*** Block opens ***

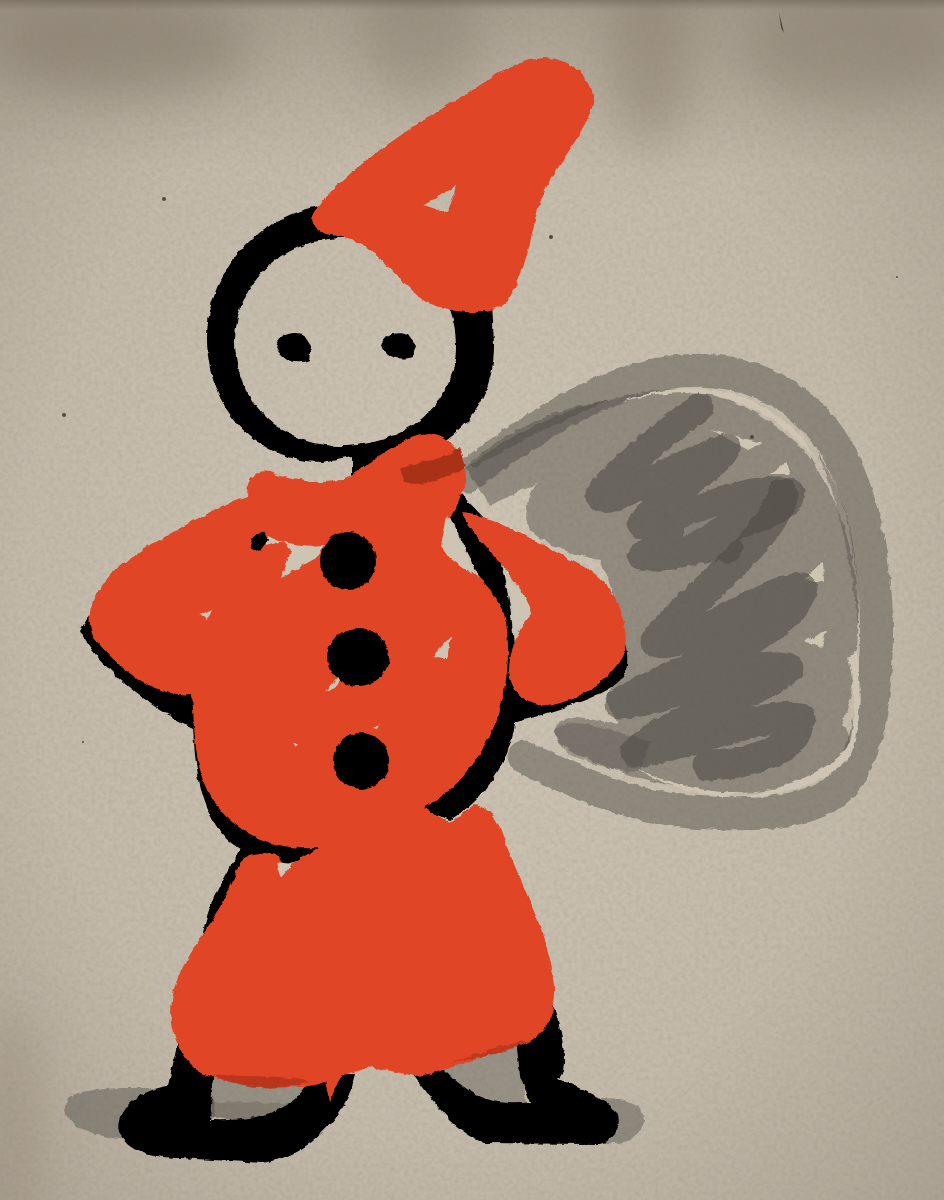
<!DOCTYPE html>
<html lang="en">
<head>
<meta charset="utf-8">
<title>Brush drawing of a figure with a sack</title>
<style>
:root {
  --paper: #c7beae;
  --paper-light: #cdc4b4;
  --paper-edge: #a99f8f;
  --paper-stain: #857a6a;
  --ink: #000;
  --red: #e04528;
  --red-dark: #a93019;
  --wash: #4b4842;
}
html, body { margin: 0; background: var(--paper); }
body { width: 944px; height: 1200px; overflow: hidden; }
svg { display: block; }
.ink { fill: var(--ink); }
.red { fill: var(--red); }
.gap { fill: var(--paper-light); }
.wash { fill: var(--wash); }
.wash-line { fill: none; stroke: var(--wash); stroke-linecap: round; stroke-linejoin: round; }
.speck { fill: #51493e; }
</style>
</head>
<body>
<svg width="944" height="1200" viewBox="0 0 944 1200" role="img" aria-label="Brush drawing of a figure in a red pointed hat and red suit, carrying a grey sack">
  <defs>
    <radialGradient id="paper-tone" cx="0.48" cy="0.5" r="0.75">
      <stop offset="0" stop-color="#cec5b5"/>
      <stop offset="0.6" stop-color="#c3baaa"/>
      <stop offset="1" stop-color="#a99f90"/>
    </radialGradient>
    <linearGradient id="top-shade" x1="0" y1="0" x2="0" y2="1">
      <stop offset="0" stop-color="#6f6558" stop-opacity="0.75"/>
      <stop offset="0.06" stop-color="#7d7263" stop-opacity="0.35"/>
      <stop offset="1" stop-color="#7d7263" stop-opacity="0"/>
    </linearGradient>
    <filter id="paper-grain" x="0" y="0" width="1" height="1">
      <feTurbulence type="fractalNoise" baseFrequency="0.22" numOctaves="4" seed="8"/>
      <feColorMatrix values="0 0 0 0 0.25  0 0 0 0 0.22  0 0 0 0 0.18  0.9 0.5 0 0 -0.55"/>
    </filter>
    <filter id="stain-blur" x="-0.5" y="-0.5" width="2" height="2"><feGaussianBlur stdDeviation="24"/></filter>
    <filter id="brush-edge" x="-0.05" y="-0.05" width="1.1" height="1.1">
      <feTurbulence type="fractalNoise" baseFrequency="0.12" numOctaves="2" seed="3" result="noise"/>
      <feDisplacementMap in="SourceGraphic" in2="noise" scale="5" xChannelSelector="R" yChannelSelector="G"/>
      <feGaussianBlur stdDeviation="0.6"/>
    </filter>
  </defs>

  <g id="paper">
    <rect width="944" height="1200" fill="url(#paper-tone)"/>
    <g fill="#7d7262" filter="url(#stain-blur)">
      <ellipse cx="120" cy="45" rx="130" ry="50" opacity="0.45"/>
      <ellipse cx="420" cy="30" rx="60" ry="70" opacity="0.35"/>
      <ellipse cx="650" cy="60" rx="40" ry="90" opacity="0.4"/>
      <ellipse cx="850" cy="50" rx="110" ry="55" opacity="0.35"/>
      <ellipse cx="10" cy="1120" rx="30" ry="120" opacity="0.25"/>
    </g>
    <rect width="944" height="170" fill="url(#top-shade)"/>
    <rect width="944" height="1200" filter="url(#paper-grain)" opacity="0.3"/>
    <g class="speck">
      <circle cx="551" cy="237" r="2"/>
      <circle cx="64" cy="415" r="2"/>
      <circle cx="164" cy="199" r="2"/>
      <circle cx="752" cy="437" r="2"/>
      <circle cx="897" cy="277" r="1"/>
      <circle cx="83" cy="742" r="1"/>
      <path d="M779 12L784 33L781 28Z"/>
    </g>
  </g>

  <g id="ground-wash" filter="url(#brush-edge)">
    <path class="wash" opacity="0.42" d="M66 1102C72 1090 95 1090 120 1088L212 1088L215 1116L180 1140L128 1140C95 1136 58 1126 66 1102Z"/>
    <path class="wash" opacity="0.42" d="M540 1078L600 1098C625 1098 645 1102 644 1122C640 1140 622 1146 600 1142Z"/>
    <path class="wash" opacity="0.36" d="M208 1072L310 1080L300 1108C275 1122 240 1124 210 1116Z"/>
    <path class="wash" opacity="0.28" d="M212 1102L306 1103L290 1116C260 1123 235 1122 212 1117Z"/>
    <path class="wash" opacity="0.36" d="M425 1074L520 1044L526 1104C500 1106 478 1104 462 1096Z"/>
  </g>

  <g id="sack" filter="url(#brush-edge)">
    <path id="sack-fill" class="wash" opacity="0.44" d="M466 468C505 438 560 408 610 400C640 391 675 386 703 391C735 398 775 422 800 446C835 485 858 550 858 620C858 660 852 700 842 725C852 732 852 750 842 758C825 778 780 794 730 793C680 791 610 775 562 745C548 733 552 720 578 717L618 724L606 700C620 670 630 650 620 610L600 560C560 552 520 535 527 510C527 495 533 485 540 482L490 505Z"/>
    <path id="sack-outline" class="wash-line" stroke-width="33" opacity="0.46" d="M468 476C535 425 595 388 660 374C735 360 790 388 824 430C862 480 880 570 876 655C874 710 866 768 832 794C796 817 735 815 690 812C630 806 580 785 524 757"/>
    <g id="sack-gaps" class="gap">
      <path d="M620 402C670 384 715 385 750 400C785 415 805 440 816 460C795 435 770 413 735 402C700 388 660 392 620 402Z"/>
      <path d="M712 430L762 443L748 450Z"/>
      <path d="M770 474L786 462L790 474Z"/>
      <path d="M848 658C856 690 855 720 850 742C840 765 790 788 745 796C790 796 845 776 854 748C861 720 861 685 857 650Z"/>
      <path d="M804 580L823 562L824 582Z"/>
      <path d="M804 641L826 630L822 648Z"/>
      <path d="M638 769C680 788 710 792 740 793L724 797C690 793 655 782 638 769Z"/>
      <path d="M684 527L718 516L684 537Z"/>
    </g>
    <path class="wash" opacity="0.4" d="M468 464C510 428 560 406 610 400C565 420 510 445 474 468Z"/>
    <path class="wash" opacity="0.4" d="M816 450C850 500 862 570 858 625C850 560 840 500 816 450Z"/>
    <path class="wash" opacity="0.35" d="M554 730C575 712 620 735 650 741L640 772C600 770 555 755 554 730Z"/>
    <path id="scribble" class="wash-line" stroke-width="29" opacity="0.55" d="M699 408C665 432 620 470 600 494C596 514 680 462 726 448C720 465 655 500 642 525C660 528 755 480 790 493C790 520 680 535 642 556C660 562 720 540 728 548"/>
    <path class="wash-line" stroke-width="31" opacity="0.55" d="M783 494C770 545 680 605 656 642C690 650 760 590 802 588C790 640 670 670 620 704C670 700 740 660 788 668C765 690 670 720 636 752C680 748 760 712 800 718C800 745 760 764 708 765"/>
  </g>

  <g id="ink-body" class="ink" filter="url(#brush-edge)">
    <path id="head" fill-rule="evenodd" d="M349 204C274 200 207 262 207 338C207 410 258 462 322 462L352 456L352 475L445 480L447 440C478 418 494 385 494 345L492 300L400 215ZM345 238C408 238 456 286 456 346C456 405 405 446 340 446C280 446 235 400 235 342C235 282 284 238 345 238Z"/>
    <path id="left-arm-line" d="M92 612L80 630C95 665 150 708 193 728L205 680Z"/>
    <path id="right-arm-line" d="M455 488L488 522C500 560 510 590 513 635L516 670L626 644C631 663 628 674 616 684C590 702 550 712 515 723C508 770 475 808 449 820L415 806C470 770 500 710 498 640C492 600 470 560 450 515Z"/>
    <path id="belly-line" d="M193 725C195 780 206 830 240 849C225 875 206 905 202 940L250 860L285 865L325 850L260 820Z"/>
    <path id="left-leg" d="M178 1040L168 1086C140 1090 115 1110 120 1132C125 1150 155 1158 180 1158L262 1163C305 1158 345 1120 356 1074L312 1074C300 1105 270 1122 210 1120L214 1065Z"/>
    <path id="right-leg" d="M410 1070C430 1095 448 1128 484 1143L600 1144C616 1140 622 1124 617 1113C604 1098 580 1088 558 1079C570 1070 562 1030 553 1005L516 1040L520 1075L530 1102C500 1106 474 1101 445 1070Z"/>
  </g>

  <g id="suit" filter="url(#brush-edge)">
    <path id="hat" class="red" fill-rule="evenodd" d="M311 220C320 190 400 132 460 98C490 80 510 60 545 58C572 58 596 80 593 104C585 135 555 165 541 200C530 232 528 270 508 300C490 318 455 314 426 302C400 285 385 255 355 242C338 232 318 240 311 220ZM424 205L447 213L458 185Z"/>
    <path id="coat" class="red" d="M248 484C255 468 268 470 274 474C320 488 345 482 363 468C388 448 412 434 430 434C452 438 467 456 466 482L456 508L448 520L446 550C475 575 498 588 506 622C516 690 490 772 424 808L449 822L474 805C485 806 495 815 500 828C518 880 548 930 555 985C556 1015 548 1035 520 1046C480 1055 440 1075 415 1076L372 1067L340 1076L330 1101L325 1082C305 1092 230 1088 200 1072C178 1060 168 1025 172 1000C178 955 220 925 240 862C250 850 270 852 280 856L284 868L318 848C255 852 210 815 200 770C194 745 194 720 192 694C155 698 120 670 94 638C82 615 95 585 125 562C165 535 210 510 247 497Z"/>
    <path id="right-sleeve" class="red" d="M460 512C490 512 550 550 590 570C620 592 626 620 626 648C614 680 580 700 548 706C526 705 510 692 509 670C510 645 522 625 531 612C522 578 480 548 460 512Z"/>
    <path class="gap" d="M508 580C520 588 528 600 532 613L514 632Z"/>
    <g id="coat-gaps" class="gap">
      <path d="M268 535C288 545 305 547 324 545L316 558L281 578L291 550L283 541L266 546Z"/>
      <path d="M447 516C458 535 468 555 472 574L450 558L441 545Z"/>
      <path d="M432 657L451 636L447 658Z"/>
      <path d="M200 615L212 609L207 620Z"/>
      <path d="M325 692L343 672L335 688Z"/>
      <path d="M373 729L379 724L377 730Z"/>
      <path d="M293 743L299 743L296 747Z"/>
      <path d="M276 862L292 864L281 878Z"/>
      <path d="M450 821L468 807L460 816Z"/>
    </g>
    <path class="ink" d="M252 539L264 530L268 540L259 552L250 547Z"/>
    <path id="strap" fill="var(--red-dark)" d="M400 470C415 460 445 462 460 447L466 466C450 478 420 488 405 482Z"/>
    <path id="hem-shade" fill="var(--red-dark)" opacity="0.7" d="M212 1074C250 1078 285 1074 310 1082C275 1092 235 1088 212 1074Z"/>
    <path fill="var(--red-dark)" opacity="0.6" d="M450 1064C480 1052 505 1044 530 1040C515 1052 480 1056 450 1064Z"/>
  </g>

  <g id="eyes-and-buttons" class="ink" filter="url(#brush-edge)">
    <path d="M276 347C278 334 291 331 303 334L311 346L309 360C298 365 282 362 276 347Z"/>
    <path d="M381 345C384 334 397 331 409 335L416 345L412 357C400 361 384 357 381 345Z"/>
    <ellipse cx="348" cy="561" rx="28" ry="29"/>
    <ellipse cx="358" cy="657" rx="31" ry="29"/>
    <ellipse cx="361" cy="761" rx="28" ry="28"/>
  </g>
</svg>
</body>
</html>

*** Block closes ***

Pick out every line of the listing containing the word "width", and show those lines.

body { width: 944px; height: 1200px; overflow: hidden; }
<svg width="944" height="1200" viewBox="0 0 944 1200" role="img" aria-label="Brush drawing of a figure in a red pointed hat and red suit, carrying a grey sack">
    <filter id="paper-grain" x="0" y="0" width="1" height="1">
    <filter id="stain-blur" x="-0.5" y="-0.5" width="2" height="2"><feGaussianBlur stdDeviation="24"/></filter>
    <filter id="brush-edge" x="-0.05" y="-0.05" width="1.1" height="1.1">
    <rect width="944" height="1200" fill="url(#paper-tone)"/>
    <rect width="944" height="170" fill="url(#top-shade)"/>
    <rect width="944" height="1200" filter="url(#paper-grain)" opacity="0.3"/>
    <path id="sack-outline" class="wash-line" stroke-width="33" opacity="0.46" d="M468 476C535 425 595 388 660 374C735 360 790 388 824 430C862 480 880 570 876 655C874 710 866 768 832 794C796 817 735 815 690 812C630 806 580 785 524 757"/>
    <path id="scribble" class="wash-line" stroke-width="29" opacity="0.55" d="M699 408C665 432 620 470 600 494C596 514 680 462 726 448C720 465 655 500 642 525C660 528 755 480 790 493C790 520 680 535 642 556C660 562 720 540 728 548"/>
    <path class="wash-line" stroke-width="31" opacity="0.55" d="M783 494C770 545 680 605 656 642C690 650 760 590 802 588C790 640 670 670 620 704C670 700 740 660 788 668C765 690 670 720 636 752C680 748 760 712 800 718C800 745 760 764 708 765"/>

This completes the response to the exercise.